I am right handed and right eye dominant. I had corrective lasix surgery over a decade ago which resulted in an unintentional “up close and personal” experience of monovision as my eyes healed. My left eye has better distance vision, and my right eye is slightly near sighted. I tried taping off a lens, but found it interfered with my ability to focus on the far away target! I find there are days that I shoot better if I close my left eye while gaining a sight picture, and other days when I can more successfully leave both open. I haven’t given up trying to shoot with both eyes open as my ultimate goal, so I just keep working at it.

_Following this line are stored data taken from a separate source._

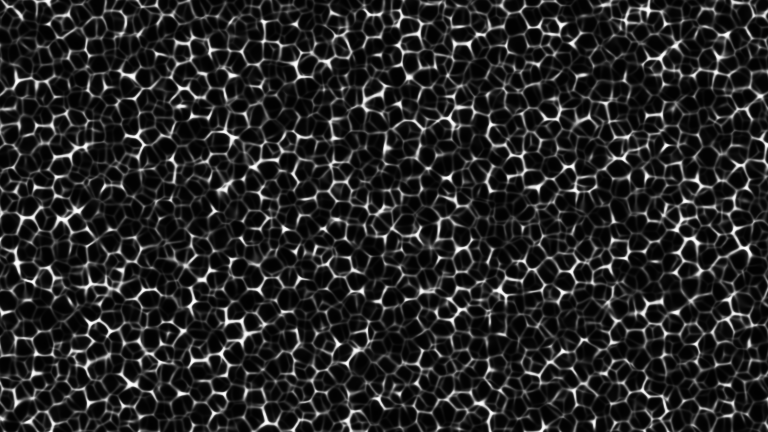
Reproduce this texture procedurally as a Shadertoy shader.

```glsl
// A glowing net of pale cell walls on black, stacked in staggered columns.
// Walls come from near ties between distances to jittered hexagonal seeds;
// smooth noise varies their brightness, and a second net lies dimly behind.

const vec2  CELL_SIZE     = vec2(0.0404, 0.0470); // column and row spacing
const vec2  FRONT_JITTER  = vec2(0.34, 0.62);
const vec2  BACK_JITTER   = vec2(0.60, 0.80);
const float WALL_WIDTH    = 0.0064;
const float HALO_WIDTH    = 0.013;
const float HALO_LEVEL    = 0.05;
const float WALL_MIN      = 0.07;
const float WALL_RANGE    = 1.40;
const float BACK_LEVEL    = 0.30;
const float FLOOR_LEVEL   = 0.004;
const float FINE_SCALE    = 42.0;  // brightness patches per canvas height
const float COARSE_SCALE  = 19.0;
const float COARSE_SHARE  = 0.12;
const float WARP_SCALE    = 38.0;
const float WARP_AMOUNT   = 0.007;

float hash(vec2 p) {
    return fract(sin(dot(p, vec2(127.1, 311.7))) * 43758.5453);
}

vec2 hash2(vec2 p) {
    return vec2(hash(p), hash(p + vec2(37.3, 17.9)));
}

float noise(vec2 p) {
    vec2 i = floor(p), f = fract(p);
    f = f * f * (3.0 - 2.0 * f);
    return mix(mix(hash(i), hash(i + vec2(1, 0)), f.x),
               mix(hash(i + vec2(0, 1)), hash(i + vec2(1, 1)), f.x), f.y);
}

// Wall brightness: 1 along a wall, about 2 where three cells meet.
float cellWalls(vec2 p, vec2 jitter, float seed) {
    float dist[9];
    float nearest = 1e3;
    float column = floor(p.x / CELL_SIZE.x);

    // Distances to the seeds of the surrounding columns
    for (int k = 0; k < 9; k++) {
        float col = column + float(k % 3 - 1);
        float stagger = 0.5 * mod(col, 2.0);
        float row = floor(p.y / CELL_SIZE.y - stagger) + float(k / 3 - 1);
        vec2 offset = (hash2(vec2(col, row) + seed) - 0.5) * jitter;
        vec2 center = (vec2(col, row + stagger) + 0.5 + offset) * CELL_SIZE;
        dist[k] = length(p - center);
        nearest = min(nearest, dist[k]);
    }

    // Each near tie adds a wall; the nearest seed itself is taken off
    float glow = -1.0 - HALO_LEVEL;
    for (int k = 0; k < 9; k++) {
        float gap = dist[k] - nearest;
        float core = gap / WALL_WIDTH;
        glow += exp(-core * core) + HALO_LEVEL * exp(-gap / HALO_WIDTH);
    }
    return max(glow, 0.0);
}

// Uneven lighting, from nearly unlit walls to white ones
float wallStrength(vec2 p, float seed) {
    float n = mix(noise(p * FINE_SCALE + seed),
                  noise(p * COARSE_SCALE + seed + 51.7), COARSE_SHARE);
    return WALL_MIN + WALL_RANGE * n * n * n;
}

// Keeps dark and middle tones, eases the brightest knots towards white
float softClip(float light) {
    float excess = max(light - 0.6, 0.0);
    return min(light, 0.6) + 0.4 * (1.0 - exp(-excess / 0.4));
}

void mainImage(out vec4 fragColor, in vec2 fragCoord) {
    vec2 p = fragCoord / iResolution.y;

    // Bend the walls slightly
    vec2 bend = vec2(noise(p * WARP_SCALE), noise(p * WARP_SCALE + 83.1)) - 0.5;
    vec2 q = p + WARP_AMOUNT * bend;

    // Bright front net and faint net behind it
    float front = cellWalls(q, FRONT_JITTER, 3.0) * wallStrength(p, 7.3);
    float back = cellWalls(q + CELL_SIZE * vec2(0.5, 0.27), BACK_JITTER, 91.0)
               * wallStrength(p, 29.6);

    float light = FLOOR_LEVEL + front + BACK_LEVEL * back;
    fragColor = vec4(vec3(softClip(light)), 1.0);
}
```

When at a range or in a class, you should and will undoubtedly hear “Eyes and Ears” continually yelled or reminded prior to commencing range live firing. This applies universally to all age groups who shoot. Proper eye protection is of supreme importance.
Firing a handgun – whether revolver or semi auto – involves projectiles. The bullet is the most commonly one thought of. But the action of firing a bullet involves controlled explosion. Gasses, minute pieces of slivered or molten metal, bullet casings, and potential for catastrophic failure of the gun and casing make eye protection mandatory.
There are many eye protection solutions available off the shelf at retail sporting goods stores and online. They come in a wide variety of material, tinting, shapes, and prices. We’ve already discussed prescription lenses and wearing them while shooting. If you are dependent on reading glasses for up close work, you can get protective bifocal reading glasses in a variety of tints and styles off-the-shelf at Cabelas and online at many sporting goods stores and sites.
Your vision is precious, necessary, and fragile. No need to foolishly take chances by not always wearing eye protection while practicing.
Coming nextpost: Part 2 of “Eyes and Ears” and the Mature Shooter where we’ll talk about EARS!
Happy and Safe Shooting!